In medieval logic, syncategoremata are words which are not categorematic: they cannot be used on their own as a subject term or as a predicate term.
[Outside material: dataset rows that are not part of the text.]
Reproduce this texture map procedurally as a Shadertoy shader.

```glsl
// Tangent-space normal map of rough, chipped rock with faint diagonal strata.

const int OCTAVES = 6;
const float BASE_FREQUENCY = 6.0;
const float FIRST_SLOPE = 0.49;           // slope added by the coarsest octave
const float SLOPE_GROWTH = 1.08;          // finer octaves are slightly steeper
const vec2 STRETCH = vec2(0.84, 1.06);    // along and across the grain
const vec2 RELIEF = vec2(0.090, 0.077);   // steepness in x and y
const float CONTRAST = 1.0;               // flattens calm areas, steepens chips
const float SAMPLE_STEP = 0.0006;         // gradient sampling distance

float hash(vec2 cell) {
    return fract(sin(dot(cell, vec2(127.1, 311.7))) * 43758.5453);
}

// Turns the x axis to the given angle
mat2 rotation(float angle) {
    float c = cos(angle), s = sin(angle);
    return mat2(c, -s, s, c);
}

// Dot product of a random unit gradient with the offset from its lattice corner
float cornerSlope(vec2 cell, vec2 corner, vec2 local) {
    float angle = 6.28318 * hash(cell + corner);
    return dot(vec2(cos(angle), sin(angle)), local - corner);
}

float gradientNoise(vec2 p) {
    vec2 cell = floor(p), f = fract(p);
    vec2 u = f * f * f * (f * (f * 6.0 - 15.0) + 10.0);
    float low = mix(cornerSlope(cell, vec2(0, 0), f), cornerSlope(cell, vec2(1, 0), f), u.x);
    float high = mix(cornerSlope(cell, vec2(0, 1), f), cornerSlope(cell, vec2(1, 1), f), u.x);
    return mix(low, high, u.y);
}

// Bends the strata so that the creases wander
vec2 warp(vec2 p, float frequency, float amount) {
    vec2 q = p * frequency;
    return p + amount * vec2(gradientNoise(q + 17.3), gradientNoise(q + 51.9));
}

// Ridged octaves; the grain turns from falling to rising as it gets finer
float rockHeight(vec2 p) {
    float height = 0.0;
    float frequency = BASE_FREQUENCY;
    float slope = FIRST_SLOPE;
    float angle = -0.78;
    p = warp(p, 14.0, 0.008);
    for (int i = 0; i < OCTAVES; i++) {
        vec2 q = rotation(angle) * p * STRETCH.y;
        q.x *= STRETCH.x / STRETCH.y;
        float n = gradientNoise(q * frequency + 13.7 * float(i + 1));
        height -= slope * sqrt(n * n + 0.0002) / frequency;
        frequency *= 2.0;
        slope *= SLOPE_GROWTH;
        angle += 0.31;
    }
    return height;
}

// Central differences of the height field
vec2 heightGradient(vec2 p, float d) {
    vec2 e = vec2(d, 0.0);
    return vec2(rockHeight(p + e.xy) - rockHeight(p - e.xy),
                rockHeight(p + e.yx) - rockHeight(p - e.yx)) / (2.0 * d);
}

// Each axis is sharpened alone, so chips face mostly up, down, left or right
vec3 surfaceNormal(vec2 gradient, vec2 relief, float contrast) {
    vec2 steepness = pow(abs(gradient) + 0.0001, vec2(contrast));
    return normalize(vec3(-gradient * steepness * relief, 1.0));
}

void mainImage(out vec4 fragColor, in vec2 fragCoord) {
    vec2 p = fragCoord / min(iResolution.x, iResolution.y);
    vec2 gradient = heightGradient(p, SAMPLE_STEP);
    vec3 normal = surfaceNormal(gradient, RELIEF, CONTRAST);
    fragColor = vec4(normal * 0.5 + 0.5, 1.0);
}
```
Syncategorematic terms can occur in a categorical or hypothetical proposition only with at least one matched pair of categorematic words – e.g., only Socrates runs (Solus Socrates currit), Socrates does not run (Socrates non currit).
More than fifty different words were considered in the medieval logicians' treatment of syncategoremata.
- Quaestiones Victorinae 1st half 12th century
- In de Rijk, Logica Modernorum Vol. 2, Assen: Van Gorcum 1967.
- Tractatus de univocatione (ed. de Rijk) 3rd quarter 12th century
- Ars Emmerana (ed. de Rijk) 3rd quarter 12th century
- Ars Meliduna (ed. de Rijk) 1170/80
- Syncategoremata Monacensia (ed. Braakhuis) 4th quarter 12th century
- Tractatus implicitarum end of 12th century
- Dialectia Monacensis (ed. de Rijk) 4th quarter 12th century
- Tractatus Anagnini (ed. de Rijk) 1st decades 13th century
- Robert Bacon Syncategoremata (ed. Braakhuis) 1200/1210
- John le Page Syncategoremata (ed. Braakhuis) 1220/1230
- Richard the Sophister Abstractiones 1220/1230?
- Peter of Spain Tractatus (ed. de Rijk) 1230/1240
- Peter of Spain Syncategoremata (ed. Braakhuis) 1230/1240
- William of Sherwood Syncategoremata (ed. O'Donnell) 1230/1240
- Sophismata logicalia after 1230
- Nicholas of Paris Summe Metenses (exc. de Rijk) c. 1250
- Nicholas of Paris Syncategoremata (ed. de Rijk) c. 1250
- Quoniam ignoratis communibus (exc. Grabmann) c. 1250
- Kretzmann, Norman. "Syncategoremata, exponibilia, sophismata." The Cambridge History of Later Medieval Philosophy